Wednesday, October 3, 2012

Leadership Workshop: Office Politics for People Who Don’t Like Politics

Last year I attended Jo Miller's excellent session on "Building Your Brand".  When I heard she had a session this year on office politics, I knew I had to attend!  Even though office politics is not a first-choice topic among many people, Jo found many ways to find it to the topic of leadership and career building in fun and engaging ways.

The session was three hours long so I won't go into excruciating detail here, but the structure was as follows:
  • why you can't afford to ignore office politics
  • two tools for navigating with savvy
  • five quick wins
  • table topic discussions
  • q&a
Jo started with an anecdote about a friend she had who was not willing to 'network' and 'shmooze' to get ahead.  She saw two people promoted over her and described them as 'playing the game'.  However, by following some of Jo's strategies she ended up becoming a VP.  Now those fast-risers originally promoted over her report to her, and she is a master networker.
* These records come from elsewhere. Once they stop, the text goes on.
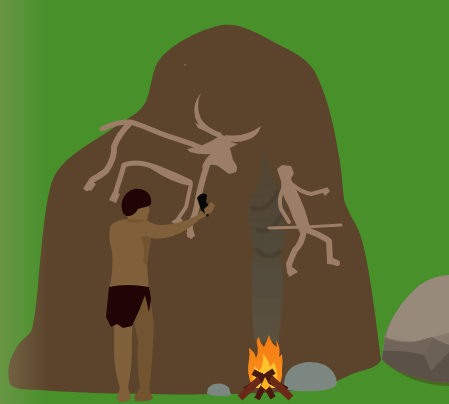
<!DOCTYPE html>
<html lang="en">
<head>
<meta charset="utf-8">
<title>Cave painter</title>
<style>
:root {
  --grass: #47902a;
  --rock: #5b442b;
  --chalk: #9c7d66;
  --skin: #80603a;
  --skin-shade: #735430;
  --hide: #210406;
  --stone: #7c8782;
  --log: #6b2a17;
  --log-dark: #4a1a10;
}
html, body { margin: 0; overflow: hidden; background: var(--grass); }
svg { display: block; width: 449px; height: 404px; }
.grass { fill: var(--grass); }
.rock { fill: var(--rock); }
.chalk { fill: var(--chalk); }
.chalk-line { fill: none; stroke: var(--chalk); stroke-linecap: round; stroke-linejoin: round; }
.skin { fill: var(--skin); }
.skin-shade { fill: var(--skin-shade); }
.hide { fill: var(--hide); }
.stone { fill: var(--stone); }
.log { stroke: var(--log); stroke-width: 7; }
.log-dark { stroke: var(--log-dark); stroke-width: 6; }
</style>
</head>
<body>
<svg viewBox="0 0 449 404" role="img" aria-label="A cave painter drawing a bull and a hunter on a rock beside a campfire">
  <defs>
    <linearGradient id="side-light">
      <stop offset="0" stop-color="#a0a070" stop-opacity=".38"/>
      <stop offset="1" stop-color="#a0a070" stop-opacity="0"/>
    </linearGradient>
    <linearGradient id="smoke-fade" x1="0" y1="0" x2="0" y2="1">
      <stop offset="0" stop-color="#4c4538" stop-opacity=".45"/>
      <stop offset=".5" stop-color="#4f4a3d" stop-opacity=".85"/>
      <stop offset="1" stop-color="#5c5546" stop-opacity=".8"/>
    </linearGradient>
    <linearGradient id="flame-heat" x1="0" y1="0" x2="0" y2="1">
      <stop offset="0" stop-color="#f57a12"/>
      <stop offset="1" stop-color="#f9931c"/>
    </linearGradient>
    <filter id="soft" x="-20%" y="-10%" width="140%" height="120%"><feGaussianBlur stdDeviation="1.2"/></filter>
  </defs>

  <rect class="grass" width="449" height="404"/>

  <path id="cave-rock" class="rock" d="M10 384C7 373 8 363 14 352C20 339 29 337 32 329C37 309 38 280 41 252C44 223 47 194 53 179C63 156 92 143 112 129C127 118 142 113 147 99C152 84 152 69 160 59C174 42 202 29 222 25C240 23 255 32 270 40C288 50 306 56 315 72C327 95 334 126 338 151C342 170 342 184 344 199C348 215 358 223 363 244C370 272 376 320 381 360C377 369 361 370 350 375C328 386 300 392 260 393C190 396 90 394 40 390C25 389 14 390 10 384Z"/>
  <circle cx="185" cy="65" r="1" fill="#80684c"/>

  <rect id="left-light" width="48" height="404" fill="url(#side-light)"/>

  <g id="smoke" filter="url(#soft)">
    <path fill="url(#smoke-fade)" d="M264 150C269 160 270 172 276 182C285 194 288 208 283 219C287 232 284 244 280 256C287 280 281 307 279 342L255 342C251 315 252 284 252 262C258 251 250 242 251 228C245 214 248 199 257 188C263 177 258 165 264 150Z"/>
    <path fill="none" stroke="#42382b" stroke-opacity=".6" stroke-width="4" d="M251 207Q265 216 279 190M256 229Q270 237 282 214M256 249Q270 263 281 250"/>
  </g>

  <g id="painted-bull">
    <path class="chalk-line" stroke-width="5" d="M102 129Q118 121 130 122C146 126 159 134 174 138C187 142 197 146 204 149"/>
    <path class="chalk-line" stroke-width="6" d="M130 123Q118 135 114 147Q115 158 106 171Q98 177 92 180L87 188"/>
    <path class="chalk-line" stroke-width="5" d="M114 199L117 188Q121 176 124 165C137 160 150 165 163 170Q178 176 190 182"/>
    <path class="chalk-line" stroke-width="4" d="M152 167Q173 181 191 184L186 207L176 222"/>
    <path class="chalk-line" stroke-width="6" d="M207 165Q201 184 198 199Q196 216 190 224L190 235"/>
    <path class="chalk" d="M187 149Q205 146 218 137L198 128L195 123L215 131Q225 135 231 142L238 144L230 148L233 160Q239 167 236 172L229 174L218 166Q208 162 205 170L202 167Q205 158 211 154Q200 155 190 152Z"/>
    <path class="chalk" d="M201 93Q195 105 201 119Q208 129 222 133L217 137Q199 130 195 117Q192 104 201 93Z"/>
    <path class="chalk" d="M225 135Q245 138 261 126Q258 137 247 140Q236 144 224 140Z"/>
    <path class="chalk" d="M83 188L91 181L96 184L91 191ZM109 200L113 192L120 194L116 203ZM171 222L178 217L183 220L178 226ZM186 233L193 229L195 236L191 239Z"/>
  </g>

  <g id="painted-hunter">
    <path class="chalk" d="M277 169L282 165L291 166L294 173L291 179L294 185Q300 197 305 210L310 227L300 233Q293 219 288 205Q281 194 281 181Z"/>
    <path class="chalk-line" stroke-width="4" d="M293 185Q301 192 311 194L326 190M283 189Q278 199 281 209L289 222"/>
    <path class="chalk-line" stroke-width="3" d="M269 228L306 227L341 225"/>
    <path class="chalk-line" stroke-width="6" d="M304 230Q302 244 295 250L289 264L290 272M307 230Q323 236 329 241L330 260L337 263"/>
    <path class="chalk" d="M322 191L327 187L330 191L325 196ZM287 268L294 268L298 272L289 277ZM327 257L337 260L340 265L327 264Z"/>
  </g>

  <g id="boulder">
    <path fill="#47691f" d="M383 361Q410 385 449 386L449 375L395 354Z"/>
    <path fill="#877a6c" d="M449 275Q432 276 420 285C405 297 390 318 385 335L382 358C391 368 412 379 449 383Z"/>
    <path fill="#978a7b" d="M449 275Q432 276 420 285C405 297 391 315 386 337Q405 343 419 341L449 333Z"/>
    <path fill="#716458" d="M385 338Q402 344 418 341L432 337L449 347L449 383C420 381 394 372 382 359Z"/>
    <path fill="#5b5149" d="M383 351Q403 350 424 355L449 352L449 383C420 381 394 372 382 359Z"/>
    <path fill="#6c6156" d="M424 355L434 339L449 345V352L431 371Z"/>
  </g>

  <g id="painter">
    <path class="skin-shade" d="M131 306L149 296Q156 321 153 344Q152 368 149 389L153 398Q151 402 135 401L134 397L140 388Q136 363 138 342Z"/>
    <path class="skin" d="M114 310L136 308Q131 329 132 344Q132 370 128 387L131 398Q130 402 119 402L117 398L120 388Q114 371 114 350Z"/>
    <path class="skin" d="M126 207L145 204Q151 207 149 212L147 220Q152 225 162 225Q181 224 196 216L205 207L211 202L215 206L210 214L200 219Q188 231 173 236Q160 240 151 238Q148 257 147 265L149 290L109 290Q114 269 112 251Q107 235 111 225Q118 219 128 219Z"/>
    <path class="skin-shade" d="M151 238Q144 234 141 238Q146 248 143 262L147 265Q148 253 151 238ZM128 219L147 220Q139 224 128 222Z"/>
    <path class="hide" d="M123 213C119 202 124 192 134 189C144 187 153 194 151 204C147 208 143 207 138 209Q134 217 126 216Z"/>
    <path class="hide" d="M109 287Q127 283 149 287L151 299L149 312L145 295Q140 310 132 326L123 328L117 324L111 327L106 317Z"/>
    <path id="charcoal" fill="#090706" d="M197 198Q202 191 207 195L206 202L211 207L208 217L201 210Z"/>
    <path class="skin" d="M204 209L212 202L215 206L211 213L205 215Z"/>
  </g>

  <g id="fireside-stones">
    <path class="stone" d="M284 389Q283 374 292 367Q308 358 325 365Q337 372 337 384Q334 390 315 391Q295 392 284 389Z"/>
    <path class="stone" d="M207 394Q207 386 214 384Q224 382 229 388L231 395Q219 398 207 394Z"/>
  </g>

  <g id="campfire">
    <path fill="url(#flame-heat)" d="M252 386Q246 372 249 360Q250 354 249 348Q255 352 256 358Q259 352 257 344Q256 339 259 337Q260 343 264 347Q267 341 269 335Q271 344 277 347L276 340Q281 347 279 357L282 354Q283 361 282 370Q283 380 277 388Z"/>
    <path fill="#fdc22b" d="M256 388Q250 377 255 366L259 371Q264 365 263 354Q269 360 270 367L274 362Q280 375 275 388Z"/>
    <path fill="#fff0a0" d="M260 388Q257 380 264 372Q272 379 270 388Z"/>
    <g fill="none">
      <path class="log-dark" d="M245 390L274 371M287 390L253 372"/>
      <path class="log" d="M240 398L262 377M291 398L268 376"/>
      <path class="log-dark" d="M257 399L270 373M273 398L260 374"/>
    </g>
    <path fill="#fbb321" d="M261 386L265 377L270 386L266 390Z"/>
  </g>
</svg>
</body>
</html>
To answer why you can't afford to ignore office politics, Jo provided two quotes:
  • "avoiding office politics altogether can be deadly for your career" and
  • "every workplace has an intricate system of power, and you can - and should - work it ethically to your best advantage." ~Erin Burt, Seven Career Killers.
Two Tools
Jo gave two tools for navigating office politics:
  1. "Work Less": She said the corporate workforce is full of hardworking people who are not getting ahead because they are waiting to be recognized.  She also said that 'work expands to fill the time given for completion'.  It's better to work smarter, using your time wisely to choose projects strategically and make sure they get noticed.  I totally agree but have found 'working less' a challenge in the past!  This also fits well with a piece of advice my supervisor in grad school gave me: "you need to take time to think".  Always working on small projects that don't move the big picture forward aren't always the most productive use of your time.
  2. Transform 'office politics' to 'organizational awareness': be a savvy observer of the communication and relationships that surround you in your org.  This also struck a chord with me.
We did a great exercise individually, then sharing the results, with org charts.  We each drew an org chart for  our teams and groups at work, then drew influencing relationships superimposed on top between people, using arrows to identify directions of influence and grouping people in 'coalitions'.  This illustrated that the org chart doesn't necessarily tell you what you need to know to operate with savvy: often some low level people are the go to person!  There can be people at the top who aren't helpful either.  Using the 'shadow organization' visual shows you how those relationships actually work.  It was a very powerful exercise and made me think about some of the relationships in my own org in a new light.

So, what are some ways to gather information to map your shadow org for yourself?  For face-to-face interactions:
  • 'friendship lunches' with people in your chain of command
  • never miss a happy hour
  • don't open laptops in meetings
However, in virtual teams people at our table discussed:
  • knowing the 'gossip' guy/girl and use them to get information you might not have
  • find out when they are available by checking their calendar
  • set alerts on communicator/lync/etc to catch busy people when they are available
  • find out the big picture from 1:1s with senior people - forecast the direction of your org and align yourself
Jo says that the most important asset you will build in your career: your network, 'aka your sphere of influence'.
  • are people on your org chart missing?  go back and have some 1:1s to fill the gaps
  • build relationships with people outside your org
It's also important to quickly identify the unwritten 'rules of the game' in your org and find ways to navigate them ethically and effectively.

One thing we talked about at our table during the discussion period was what do you do if you don't want to join a coalition's activity.  Jo answered this question by explaining that learning about this activity would empower us to make the right decisions and also understand what it meant to choose not to join in.

Here are Jo's five ways to generate a quick win:
  1. enlist senior-level sponsors and advocates: find a good sponsor and recognize when they have those qualities
  2. manage upward: understand your leaders goals and challenges as well as how they make decisions, and anticipate their needs.
  3. if you don't like the rules of the game, become a game changer!
  4. build an influential coalition: it's often quicker and easier to get great things done from the grass-roots.
  5. in every organization, there is someone who is great at navigating.  find them and ask them for tips!
She also provided some useful tips on cultivating sponsorships:
  1. outperform!
  2. make your value visible
  3. observe the protocols: how does sponsorship work in your organizations' culture?
  4. ask who the leaders are with a strong track record of developing talent
  5. network across your organization and beyond your direct management chain
  6. look for exposure opportunities to work with or work for senior leaders
  7. have clarity about your career goals
  8. share your career goals with your leaders
I really enjoyed Jo's session again this year and found her strategies thought-provoking.  What did you think?  Do you have any insights of your own to share?  Will you be making your own 'shadow org chart' as a next step?

No comments: